Hello 2018!

For the first time last year, instead of making new year’s resolutions, I set some goals that I wanted to achieve during 2017. To be perfectly honest, I didn’t really check back on my goals very often. Most of my goals did centre around my career; making that full transition into design and my own personal side-projects. My number one goal was a pretty big deal for me so it wasn’t the kind of thing I’d need to remind myself of.

Last year was the first time I ever set myself goals for the year. Not only that, but I at the end of the year, I actually went and looked back on them. I felt as though I was realistic about my goals and not over-optimistic. This is something I want to continue doing each year.

There aren't enough hours in the day...

Having taken an extended break over the Christmas period, I tried to get a head start on some of my goals for the new year.

I’ve recently come across a designer’s YouTube channel. I was really interested in one video about being more productive, and it got me thinking about how I can use my time more productively.

Most of my Monday to Friday is my full-time job and although I have flexitime, it pretty much always 9 to 5ish with almost an hour commute both ways.

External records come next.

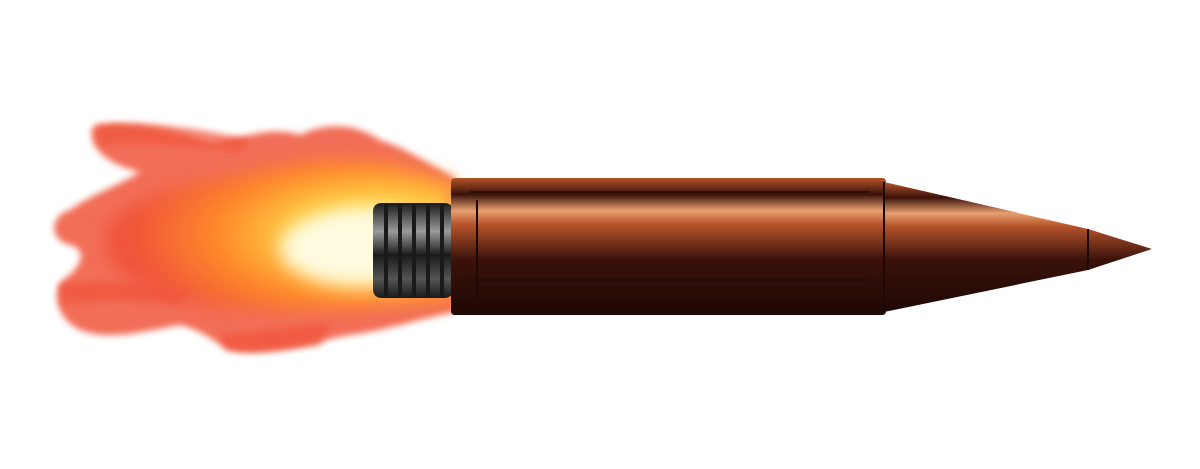
<!DOCTYPE html>
<html lang="en">
<head>
<meta charset="utf-8">
<title>Rocket Round</title>
<style>
  :root {
    --bg: #ffffff;
    --casing-light: #e8a070;
    --casing-mid: #b5532a;
    --casing-dark: #3a120a;
    --casing-deep: #1e0805;
    --thread-light: #9a9a9a;
    --thread-dark: #1a1a1a;
    --flame-outer: #f0553a;
    --flame-orange: #ff8a2a;
    --flame-yellow: #ffd84a;
    --flame-core: #fffbe0;
  }
  html, body {
    margin: 0;
    padding: 0;
    width: 1200px;
    height: 469px;
    overflow: hidden;
    background: var(--bg);
  }
  svg { display: block; }
</style>
</head>
<body>
<svg width="1200" height="469" viewBox="0 0 1200 469" role="img" aria-label="Rocket-propelled bullet with exhaust flame">
  <defs>
    <linearGradient id="casing-shade" x1="0" y1="0" x2="0" y2="1">
      <stop offset="0" stop-color="var(--casing-mid)"/>
      <stop offset="0.12" stop-color="var(--casing-dark)"/>
      <stop offset="0.24" stop-color="var(--casing-light)"/>
      <stop offset="0.34" stop-color="var(--casing-mid)"/>
      <stop offset="0.6" stop-color="var(--casing-dark)"/>
      <stop offset="1" stop-color="var(--casing-deep)"/>
    </linearGradient>
    <linearGradient id="thread-shade" x1="0" y1="0" x2="0" y2="1">
      <stop offset="0" stop-color="var(--thread-dark)"/>
      <stop offset="0.3" stop-color="var(--thread-light)"/>
      <stop offset="0.55" stop-color="var(--thread-dark)"/>
      <stop offset="0.8" stop-color="#555"/>
      <stop offset="1" stop-color="var(--thread-dark)"/>
    </linearGradient>
    <radialGradient id="flame-heat" cx="0.78" cy="0.5" r="0.7">
      <stop offset="0" stop-color="var(--flame-core)"/>
      <stop offset="0.3" stop-color="var(--flame-yellow)"/>
      <stop offset="0.65" stop-color="var(--flame-orange)"/>
      <stop offset="1" stop-color="var(--flame-outer)"/>
    </radialGradient>
    <filter id="flame-soft" x="-10%" y="-10%" width="120%" height="120%">
      <feGaussianBlur stdDeviation="3"/>
    </filter>
    <filter id="flame-blur" x="-20%" y="-20%" width="140%" height="140%">
      <feGaussianBlur stdDeviation="9"/>
    </filter>
  </defs>

  <g id="exhaust-flame">
    <path filter="url(#flame-soft)" fill="var(--flame-outer)" opacity="0.85"
      d="M455 178 C430 165 410 150 380 140 C350 120 320 125 300 135 C270 125 240 140 210 142 C170 130 120 118 92 128 C88 150 110 165 140 172 C120 185 90 195 70 210 C50 215 48 240 70 245 C90 250 80 270 60 282 C52 300 60 320 80 330 C110 342 150 330 180 325 C210 332 220 350 240 352 C280 355 320 340 350 335 C390 330 420 318 455 312 Z"/>
    <path filter="url(#flame-blur)" fill="url(#flame-heat)"
      d="M455 182 C420 172 390 160 350 160 C300 158 260 172 220 178 C170 185 120 205 105 230 C100 255 120 278 150 290 C190 305 240 312 290 310 C340 310 400 305 455 300 Z"/>
    <ellipse filter="url(#flame-blur)" cx="360" cy="248" rx="80" ry="38" fill="var(--flame-core)"/>
    <g fill="var(--flame-outer)" opacity="0.7" filter="url(#flame-soft)">
      <path d="M95 125 C140 120 200 128 250 140 L240 152 C190 145 140 142 100 145 Z"/>
      <path d="M60 285 C100 278 150 282 190 292 L180 305 C140 300 100 300 62 305 Z"/>
      <path d="M220 335 C260 332 300 325 330 322 L320 345 C290 350 250 352 225 350 Z"/>
    </g>
  </g>

  <g id="bullet">
    <g id="tail-threads">
      <rect x="373" y="203" width="80" height="95" rx="8" fill="url(#thread-shade)"/>
      <g stroke="var(--thread-dark)" stroke-width="4">
        <line x1="386" y1="205" x2="386" y2="296"/>
        <line x1="400" y1="204" x2="400" y2="297"/>
        <line x1="414" y1="204" x2="414" y2="297"/>
        <line x1="428" y1="204" x2="428" y2="297"/>
        <line x1="442" y1="204" x2="442" y2="297"/>
      </g>
    </g>
    <rect id="casing-body" x="451" y="178" width="435" height="137" rx="4" fill="url(#casing-shade)"/>
    <line x1="477" y1="200" x2="477" y2="300" stroke="var(--casing-deep)" stroke-width="2"/>
    <line x1="470" y1="192" x2="870" y2="192" stroke="var(--casing-deep)" stroke-width="2" opacity="0.7"/>
    <line x1="470" y1="280" x2="870" y2="280" stroke="var(--casing-deep)" stroke-width="2" opacity="0.6"/>
    <path id="nose-cone" d="M884 182 L1088 229 L1152 249 L1088 270 L884 312 Z" fill="url(#casing-shade)"/>
    <line x1="884" y1="182" x2="884" y2="312" stroke="var(--casing-deep)" stroke-width="2"/>
    <line x1="1088" y1="229" x2="1088" y2="270" stroke="var(--casing-deep)" stroke-width="2"/>
  </g>
</svg>
</body>
</html>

Most of the time outside that is spent with my wife and daughter. I believe strongly in having a good work/life balance and for me this works great.

Hello 2017!

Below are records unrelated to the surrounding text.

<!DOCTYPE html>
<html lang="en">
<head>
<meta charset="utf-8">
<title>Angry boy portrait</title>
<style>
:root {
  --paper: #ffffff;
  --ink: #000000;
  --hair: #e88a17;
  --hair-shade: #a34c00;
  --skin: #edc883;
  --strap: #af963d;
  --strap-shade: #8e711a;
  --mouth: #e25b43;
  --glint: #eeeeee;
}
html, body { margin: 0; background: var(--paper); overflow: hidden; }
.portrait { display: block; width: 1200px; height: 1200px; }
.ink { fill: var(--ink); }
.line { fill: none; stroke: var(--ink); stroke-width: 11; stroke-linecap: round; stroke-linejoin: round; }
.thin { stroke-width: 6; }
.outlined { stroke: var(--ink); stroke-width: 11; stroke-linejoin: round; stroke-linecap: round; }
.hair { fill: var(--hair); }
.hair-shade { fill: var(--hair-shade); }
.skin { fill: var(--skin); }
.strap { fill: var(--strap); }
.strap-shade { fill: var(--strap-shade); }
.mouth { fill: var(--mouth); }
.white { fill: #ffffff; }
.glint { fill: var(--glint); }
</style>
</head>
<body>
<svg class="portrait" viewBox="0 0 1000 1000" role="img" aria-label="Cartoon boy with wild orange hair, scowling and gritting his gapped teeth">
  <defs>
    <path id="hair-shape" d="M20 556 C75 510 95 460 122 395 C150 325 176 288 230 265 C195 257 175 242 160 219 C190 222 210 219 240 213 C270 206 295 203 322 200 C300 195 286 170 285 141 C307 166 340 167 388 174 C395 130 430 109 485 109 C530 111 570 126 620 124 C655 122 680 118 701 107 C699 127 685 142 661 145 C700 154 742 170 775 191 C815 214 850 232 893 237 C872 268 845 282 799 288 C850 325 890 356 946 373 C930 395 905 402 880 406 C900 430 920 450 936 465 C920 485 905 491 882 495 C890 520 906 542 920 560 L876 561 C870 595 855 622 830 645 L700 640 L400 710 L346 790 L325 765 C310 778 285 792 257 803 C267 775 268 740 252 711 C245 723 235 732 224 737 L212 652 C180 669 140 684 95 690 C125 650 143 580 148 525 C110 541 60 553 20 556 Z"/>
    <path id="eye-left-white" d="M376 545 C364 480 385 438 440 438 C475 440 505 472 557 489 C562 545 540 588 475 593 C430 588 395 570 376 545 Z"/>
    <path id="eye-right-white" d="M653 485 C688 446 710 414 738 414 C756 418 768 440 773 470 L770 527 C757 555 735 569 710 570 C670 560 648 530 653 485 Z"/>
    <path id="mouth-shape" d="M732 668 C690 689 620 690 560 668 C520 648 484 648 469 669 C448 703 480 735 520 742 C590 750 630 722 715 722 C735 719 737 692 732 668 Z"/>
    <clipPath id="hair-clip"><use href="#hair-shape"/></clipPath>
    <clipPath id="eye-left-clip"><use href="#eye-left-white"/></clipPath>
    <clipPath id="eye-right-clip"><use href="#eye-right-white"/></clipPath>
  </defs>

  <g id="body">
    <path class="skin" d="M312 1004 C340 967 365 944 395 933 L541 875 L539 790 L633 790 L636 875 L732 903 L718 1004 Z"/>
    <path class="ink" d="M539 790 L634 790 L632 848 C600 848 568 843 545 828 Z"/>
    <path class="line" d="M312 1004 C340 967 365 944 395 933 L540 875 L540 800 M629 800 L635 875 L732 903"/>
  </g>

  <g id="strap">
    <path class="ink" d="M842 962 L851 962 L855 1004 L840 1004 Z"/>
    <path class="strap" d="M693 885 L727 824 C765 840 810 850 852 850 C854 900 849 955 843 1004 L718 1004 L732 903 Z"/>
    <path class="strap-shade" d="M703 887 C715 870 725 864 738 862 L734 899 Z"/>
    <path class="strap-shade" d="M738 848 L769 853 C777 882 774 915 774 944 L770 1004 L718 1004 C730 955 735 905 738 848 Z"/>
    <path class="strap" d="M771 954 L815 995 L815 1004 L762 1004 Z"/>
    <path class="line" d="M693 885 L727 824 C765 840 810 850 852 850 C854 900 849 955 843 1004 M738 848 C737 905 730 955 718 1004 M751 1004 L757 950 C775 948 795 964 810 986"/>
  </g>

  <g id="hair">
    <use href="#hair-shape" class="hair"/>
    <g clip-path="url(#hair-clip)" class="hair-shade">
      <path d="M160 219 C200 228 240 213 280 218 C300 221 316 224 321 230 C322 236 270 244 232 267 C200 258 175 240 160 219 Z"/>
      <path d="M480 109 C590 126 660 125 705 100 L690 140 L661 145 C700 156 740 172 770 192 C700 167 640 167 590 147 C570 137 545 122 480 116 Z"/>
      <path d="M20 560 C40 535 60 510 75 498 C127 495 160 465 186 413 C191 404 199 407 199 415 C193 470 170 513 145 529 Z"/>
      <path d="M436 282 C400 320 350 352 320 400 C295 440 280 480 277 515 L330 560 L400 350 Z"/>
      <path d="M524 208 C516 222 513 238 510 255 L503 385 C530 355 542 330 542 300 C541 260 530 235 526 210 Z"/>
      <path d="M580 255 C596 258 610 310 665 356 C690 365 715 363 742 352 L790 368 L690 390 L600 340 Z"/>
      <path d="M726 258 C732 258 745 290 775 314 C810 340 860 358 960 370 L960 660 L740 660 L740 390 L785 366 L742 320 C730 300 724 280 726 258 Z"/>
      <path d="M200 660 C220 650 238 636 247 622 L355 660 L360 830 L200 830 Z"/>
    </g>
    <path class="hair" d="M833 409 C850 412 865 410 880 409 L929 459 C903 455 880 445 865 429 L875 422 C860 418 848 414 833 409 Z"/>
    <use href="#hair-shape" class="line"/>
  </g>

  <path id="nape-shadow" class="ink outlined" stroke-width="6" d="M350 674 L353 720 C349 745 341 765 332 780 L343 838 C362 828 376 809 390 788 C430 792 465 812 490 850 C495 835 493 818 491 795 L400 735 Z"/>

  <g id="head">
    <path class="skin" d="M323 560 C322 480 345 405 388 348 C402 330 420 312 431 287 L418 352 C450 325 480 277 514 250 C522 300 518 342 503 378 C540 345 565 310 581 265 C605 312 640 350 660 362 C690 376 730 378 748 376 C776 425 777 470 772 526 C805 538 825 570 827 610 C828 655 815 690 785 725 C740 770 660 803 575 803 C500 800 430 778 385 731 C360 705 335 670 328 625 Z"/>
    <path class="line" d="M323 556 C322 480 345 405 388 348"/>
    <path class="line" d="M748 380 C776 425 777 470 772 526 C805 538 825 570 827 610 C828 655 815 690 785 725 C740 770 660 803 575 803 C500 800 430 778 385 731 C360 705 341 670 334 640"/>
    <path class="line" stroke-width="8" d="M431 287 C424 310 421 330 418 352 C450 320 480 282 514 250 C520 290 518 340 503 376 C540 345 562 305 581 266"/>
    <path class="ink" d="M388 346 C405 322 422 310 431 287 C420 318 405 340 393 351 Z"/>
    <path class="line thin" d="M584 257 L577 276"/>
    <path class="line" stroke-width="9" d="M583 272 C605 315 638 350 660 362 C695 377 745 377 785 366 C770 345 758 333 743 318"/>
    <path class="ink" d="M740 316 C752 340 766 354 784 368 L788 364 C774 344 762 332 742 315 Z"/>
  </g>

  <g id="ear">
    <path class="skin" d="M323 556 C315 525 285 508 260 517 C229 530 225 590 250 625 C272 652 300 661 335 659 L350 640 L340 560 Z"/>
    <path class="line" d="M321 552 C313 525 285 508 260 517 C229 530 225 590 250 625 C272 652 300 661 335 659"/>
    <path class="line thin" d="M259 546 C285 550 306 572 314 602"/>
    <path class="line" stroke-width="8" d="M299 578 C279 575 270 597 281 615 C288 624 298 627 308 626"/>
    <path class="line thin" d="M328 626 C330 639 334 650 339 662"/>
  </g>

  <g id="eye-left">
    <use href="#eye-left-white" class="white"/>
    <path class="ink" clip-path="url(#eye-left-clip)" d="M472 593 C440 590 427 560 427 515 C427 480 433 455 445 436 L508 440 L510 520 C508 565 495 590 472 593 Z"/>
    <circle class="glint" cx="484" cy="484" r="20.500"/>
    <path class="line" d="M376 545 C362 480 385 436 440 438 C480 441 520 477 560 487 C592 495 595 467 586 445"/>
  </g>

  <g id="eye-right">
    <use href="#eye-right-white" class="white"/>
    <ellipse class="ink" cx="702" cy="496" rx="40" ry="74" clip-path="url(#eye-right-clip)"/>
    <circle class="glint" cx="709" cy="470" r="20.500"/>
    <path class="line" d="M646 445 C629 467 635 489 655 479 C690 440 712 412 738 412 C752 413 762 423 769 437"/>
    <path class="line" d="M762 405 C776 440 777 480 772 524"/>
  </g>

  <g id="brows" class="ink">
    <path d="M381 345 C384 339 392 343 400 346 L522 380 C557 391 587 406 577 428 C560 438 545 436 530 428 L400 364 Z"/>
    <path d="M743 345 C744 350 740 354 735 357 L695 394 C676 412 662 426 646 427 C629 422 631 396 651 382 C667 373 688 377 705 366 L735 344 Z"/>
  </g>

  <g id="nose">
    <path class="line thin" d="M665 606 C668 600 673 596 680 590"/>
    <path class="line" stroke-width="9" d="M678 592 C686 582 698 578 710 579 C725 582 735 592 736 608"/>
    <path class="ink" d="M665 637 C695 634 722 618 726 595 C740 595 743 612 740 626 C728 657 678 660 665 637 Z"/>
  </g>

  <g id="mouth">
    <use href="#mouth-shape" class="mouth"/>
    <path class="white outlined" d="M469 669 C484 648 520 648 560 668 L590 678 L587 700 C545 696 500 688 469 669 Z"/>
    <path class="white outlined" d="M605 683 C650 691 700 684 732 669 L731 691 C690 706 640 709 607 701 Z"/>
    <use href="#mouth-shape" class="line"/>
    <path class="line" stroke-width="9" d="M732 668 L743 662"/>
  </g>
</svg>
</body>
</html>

Happy New Year! 2016 is already over. For me, it has been quite an eventful year and it came and went pretty quickly. I quit my old job and got a new one. I got my User Experience certification. I built and launched this site. I went on an awesome 720 mile road-trip down the coast of California with my wife and little girl, stopping off at some cool places. I had my first ever work trip to Barcelona, to do my first ever series of user research interviews, and we finished the year off with a great city break in Berlin.

As I look forward to 2017, these are the goals I want achieve.

Build-in Animations without JavaScript

I’m a big fan of Travis Neilson and his DevTips YouTube Channel. He comes across as a genuine, honest and all-round nice guy, and he shares some pretty useful tips and tutorials around design and front-end development.

Earlier in the week, I came across his video called Build-in Load Animation as part of his CSS Animation series. I was looking to do something similar on my photo gallery, just to add some visual interest.

If you watch the video, Travis begins with a ready-built image gallery, using the popular Masonry jQuery library to create a pinterest style layout. The way that he achieves the build-in animations is by using jQuery to loop around all the items in the gallery and add a class to it.

Creating an Apple tvOS Style App Icon

I got a new Apple TV for my birthday this year, after our old one kept annoyingly crashing right in the middle of the third season of Orange is the New Black. It’s got an all new UI and a touch sensitive remote.

In typical Apple fashion, apps are displayed in a grid, but unlike iOS, there are some very cool subtle effects as you navigate through the app grid. I was pretty sure that these effects were possible in CSS and supported in all modern browsers these days, so I gave it a go.

Building my photo gallery - the Jekyll way

I don’t have a lot of experience building sites using Jekyll. This is actually the first site I’ve built. So when I wanted to build a photo gallery, I had to try a couple of different ways of doing it to see what worked best (or you can skip straight to the code).

First, I tried using a Data File. This is, I suppose, Jekyll’s version of a database table. These files are stored in a root level folder called _data and can be written in a few different formats like CSV, JSON, and YAML. Since I’m new to Jekyll, and also to keep it consistent with other parts of Jekyll I opted to use YAML, calling it photos.yml. In this file, I used properties to hold values such as the location of both the thumbnail and full size photos, when and where I took the photo; the place name, and the latitude and longitude.

Goodbye Development, Hello Design?

This post has been sitting in the “drafts” folder of my site for a few weeks, as I’m still not 100% sure where I see myself in the future. Over the past year, I feel as though I have been going through a bit of transition in my career where I am becoming more focused on design. I am still however, still doing web development, mostly front-end. I love doing design, and I love doing front-end development, so I’d really like a design focussed role that still keeps an element of development.

At the end of last year, I gave my notice of resignation from my job as UI Team Lead. It was a really difficult decision. Throughout my career as a full stack web developer, the front-end design and development was always my favourite part of the job.

Welcome to garethlewis.io!

I have been searching for the right tool for creating my own personal website for a while. When you have a full time job, and young family, it’s not always easy to find the time to learn new things.

Way, way back, I decided to start building my own website. It was regular hand coded static HTML pages, styled with CSS. The whole site was pretty much pictures of my guitars, and some examples of graphic design (done badly). That’s it.

It was around this time that I started taking a keen interest in photography. At last, I found some content that I could put on my site.